• RECORDS FOR THIS TASK
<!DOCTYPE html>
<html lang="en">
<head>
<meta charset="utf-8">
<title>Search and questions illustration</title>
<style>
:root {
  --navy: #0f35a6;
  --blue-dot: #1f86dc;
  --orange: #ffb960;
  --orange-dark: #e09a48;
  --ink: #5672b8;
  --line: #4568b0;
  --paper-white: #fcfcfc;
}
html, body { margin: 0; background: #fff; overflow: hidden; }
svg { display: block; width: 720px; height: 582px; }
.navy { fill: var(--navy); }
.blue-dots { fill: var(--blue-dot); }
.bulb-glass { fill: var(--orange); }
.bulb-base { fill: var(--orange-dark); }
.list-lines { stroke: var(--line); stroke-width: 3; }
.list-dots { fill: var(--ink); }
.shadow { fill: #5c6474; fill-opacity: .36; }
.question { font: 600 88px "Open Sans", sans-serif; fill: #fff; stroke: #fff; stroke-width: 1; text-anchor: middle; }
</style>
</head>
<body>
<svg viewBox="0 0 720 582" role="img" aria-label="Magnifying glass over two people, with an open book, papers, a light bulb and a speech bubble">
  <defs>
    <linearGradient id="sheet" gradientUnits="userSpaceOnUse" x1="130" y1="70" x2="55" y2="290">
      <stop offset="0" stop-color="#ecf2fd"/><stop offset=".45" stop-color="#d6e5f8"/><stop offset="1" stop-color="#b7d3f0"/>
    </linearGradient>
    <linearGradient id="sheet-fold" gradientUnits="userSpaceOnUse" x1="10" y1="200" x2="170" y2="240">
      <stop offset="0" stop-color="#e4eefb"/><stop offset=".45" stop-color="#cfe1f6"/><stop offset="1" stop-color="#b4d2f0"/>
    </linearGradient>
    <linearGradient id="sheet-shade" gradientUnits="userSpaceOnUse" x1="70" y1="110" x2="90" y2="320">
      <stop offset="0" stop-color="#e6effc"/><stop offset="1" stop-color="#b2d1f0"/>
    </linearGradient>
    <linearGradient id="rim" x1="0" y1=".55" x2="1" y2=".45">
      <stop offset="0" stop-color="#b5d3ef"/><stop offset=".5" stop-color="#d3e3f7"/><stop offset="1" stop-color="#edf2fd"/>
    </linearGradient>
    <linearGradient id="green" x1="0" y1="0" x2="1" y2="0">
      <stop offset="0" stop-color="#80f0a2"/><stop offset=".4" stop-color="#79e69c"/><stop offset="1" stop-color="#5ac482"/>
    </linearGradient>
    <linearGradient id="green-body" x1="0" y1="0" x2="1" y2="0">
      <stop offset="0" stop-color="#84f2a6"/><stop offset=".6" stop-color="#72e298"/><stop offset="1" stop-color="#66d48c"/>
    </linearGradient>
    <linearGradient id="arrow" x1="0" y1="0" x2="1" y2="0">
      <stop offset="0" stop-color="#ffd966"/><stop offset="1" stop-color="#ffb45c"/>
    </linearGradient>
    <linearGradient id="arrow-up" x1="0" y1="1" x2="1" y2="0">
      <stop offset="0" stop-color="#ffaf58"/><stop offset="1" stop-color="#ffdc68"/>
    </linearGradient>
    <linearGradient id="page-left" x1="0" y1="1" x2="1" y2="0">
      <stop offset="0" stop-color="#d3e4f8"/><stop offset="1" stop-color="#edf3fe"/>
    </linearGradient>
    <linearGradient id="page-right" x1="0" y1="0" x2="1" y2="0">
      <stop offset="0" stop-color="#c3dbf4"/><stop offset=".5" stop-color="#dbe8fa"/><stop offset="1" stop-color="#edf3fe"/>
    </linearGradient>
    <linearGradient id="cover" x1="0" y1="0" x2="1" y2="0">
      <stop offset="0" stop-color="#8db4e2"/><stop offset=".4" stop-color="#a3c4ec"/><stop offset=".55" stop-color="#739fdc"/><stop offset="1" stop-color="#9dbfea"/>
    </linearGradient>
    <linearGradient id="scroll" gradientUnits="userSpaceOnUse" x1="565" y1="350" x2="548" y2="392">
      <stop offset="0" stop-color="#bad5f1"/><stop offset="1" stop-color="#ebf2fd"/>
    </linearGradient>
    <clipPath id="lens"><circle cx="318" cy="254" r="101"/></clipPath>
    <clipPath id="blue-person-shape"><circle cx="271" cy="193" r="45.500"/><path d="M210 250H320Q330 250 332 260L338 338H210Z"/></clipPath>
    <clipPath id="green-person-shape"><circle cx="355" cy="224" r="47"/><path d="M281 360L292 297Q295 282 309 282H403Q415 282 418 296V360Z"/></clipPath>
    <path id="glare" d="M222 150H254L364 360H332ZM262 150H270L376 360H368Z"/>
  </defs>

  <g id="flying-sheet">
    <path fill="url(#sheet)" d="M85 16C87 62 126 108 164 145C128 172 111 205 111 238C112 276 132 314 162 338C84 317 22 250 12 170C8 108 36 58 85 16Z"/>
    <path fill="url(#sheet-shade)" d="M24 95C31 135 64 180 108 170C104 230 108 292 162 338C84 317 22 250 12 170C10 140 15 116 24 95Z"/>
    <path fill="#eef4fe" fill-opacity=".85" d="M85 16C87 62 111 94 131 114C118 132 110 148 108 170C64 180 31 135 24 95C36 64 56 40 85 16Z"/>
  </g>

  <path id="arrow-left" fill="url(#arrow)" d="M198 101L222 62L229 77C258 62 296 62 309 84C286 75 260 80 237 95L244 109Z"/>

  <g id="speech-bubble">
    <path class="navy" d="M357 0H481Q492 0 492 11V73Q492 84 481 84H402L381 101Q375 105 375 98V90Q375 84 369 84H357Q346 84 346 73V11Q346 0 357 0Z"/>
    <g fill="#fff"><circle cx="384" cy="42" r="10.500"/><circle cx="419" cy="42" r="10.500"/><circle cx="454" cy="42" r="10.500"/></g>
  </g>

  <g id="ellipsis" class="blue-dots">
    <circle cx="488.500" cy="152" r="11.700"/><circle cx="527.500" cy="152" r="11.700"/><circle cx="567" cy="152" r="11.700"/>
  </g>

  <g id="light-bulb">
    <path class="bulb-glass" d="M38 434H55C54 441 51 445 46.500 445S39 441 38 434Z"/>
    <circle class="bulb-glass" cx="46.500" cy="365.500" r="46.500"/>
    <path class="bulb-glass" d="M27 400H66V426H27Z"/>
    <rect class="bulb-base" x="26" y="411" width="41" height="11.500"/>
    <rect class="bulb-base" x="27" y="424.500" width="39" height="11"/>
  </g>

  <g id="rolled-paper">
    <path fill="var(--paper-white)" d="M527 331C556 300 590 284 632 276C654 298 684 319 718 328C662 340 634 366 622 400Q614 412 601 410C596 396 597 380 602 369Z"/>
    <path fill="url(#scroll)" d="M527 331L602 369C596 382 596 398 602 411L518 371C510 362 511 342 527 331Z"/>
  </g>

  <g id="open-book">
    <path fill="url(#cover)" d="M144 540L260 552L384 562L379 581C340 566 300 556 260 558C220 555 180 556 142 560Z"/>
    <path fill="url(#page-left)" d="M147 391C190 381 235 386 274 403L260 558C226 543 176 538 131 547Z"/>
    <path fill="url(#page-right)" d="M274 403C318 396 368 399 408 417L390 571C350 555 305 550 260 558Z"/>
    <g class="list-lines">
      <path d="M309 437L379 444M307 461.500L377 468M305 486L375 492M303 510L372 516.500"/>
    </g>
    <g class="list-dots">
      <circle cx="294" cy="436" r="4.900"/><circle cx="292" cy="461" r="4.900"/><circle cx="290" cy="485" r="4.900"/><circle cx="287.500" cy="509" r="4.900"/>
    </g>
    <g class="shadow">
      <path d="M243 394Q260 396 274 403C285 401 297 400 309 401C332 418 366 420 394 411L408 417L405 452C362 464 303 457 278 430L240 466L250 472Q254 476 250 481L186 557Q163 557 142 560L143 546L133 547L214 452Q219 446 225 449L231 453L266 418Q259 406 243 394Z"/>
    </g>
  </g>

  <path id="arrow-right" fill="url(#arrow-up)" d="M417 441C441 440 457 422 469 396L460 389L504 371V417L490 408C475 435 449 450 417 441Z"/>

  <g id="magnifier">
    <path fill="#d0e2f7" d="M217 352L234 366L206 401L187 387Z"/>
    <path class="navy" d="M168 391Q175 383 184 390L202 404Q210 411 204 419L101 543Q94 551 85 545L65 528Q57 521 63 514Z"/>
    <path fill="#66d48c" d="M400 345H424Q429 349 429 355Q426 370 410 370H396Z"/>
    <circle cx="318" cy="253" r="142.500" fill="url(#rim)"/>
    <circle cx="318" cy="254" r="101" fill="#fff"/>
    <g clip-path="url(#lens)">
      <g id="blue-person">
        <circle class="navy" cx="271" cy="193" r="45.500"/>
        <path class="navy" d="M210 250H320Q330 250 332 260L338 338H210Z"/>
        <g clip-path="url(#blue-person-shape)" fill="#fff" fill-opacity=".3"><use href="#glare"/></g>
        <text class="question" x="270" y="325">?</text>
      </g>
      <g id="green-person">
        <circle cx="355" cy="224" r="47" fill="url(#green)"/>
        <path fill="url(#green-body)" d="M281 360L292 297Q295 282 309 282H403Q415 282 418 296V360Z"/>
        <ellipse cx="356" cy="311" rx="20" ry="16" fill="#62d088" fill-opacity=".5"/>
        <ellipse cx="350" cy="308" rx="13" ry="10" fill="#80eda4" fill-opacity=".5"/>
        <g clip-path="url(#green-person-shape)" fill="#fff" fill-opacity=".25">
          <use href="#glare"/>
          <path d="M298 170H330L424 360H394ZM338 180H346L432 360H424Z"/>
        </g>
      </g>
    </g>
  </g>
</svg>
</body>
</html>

• WHAT YOU WILL DO
Reproduce each line of the entries in which the word "left" is found.

• SOLUTION TO THIS EXERCISE
    <linearGradient id="page-left" x1="0" y1="1" x2="1" y2="0">
  <path id="arrow-left" fill="url(#arrow)" d="M198 101L222 62L229 77C258 62 296 62 309 84C286 75 260 80 237 95L244 109Z"/>
    <path fill="url(#page-left)" d="M147 391C190 381 235 386 274 403L260 558C226 543 176 538 131 547Z"/>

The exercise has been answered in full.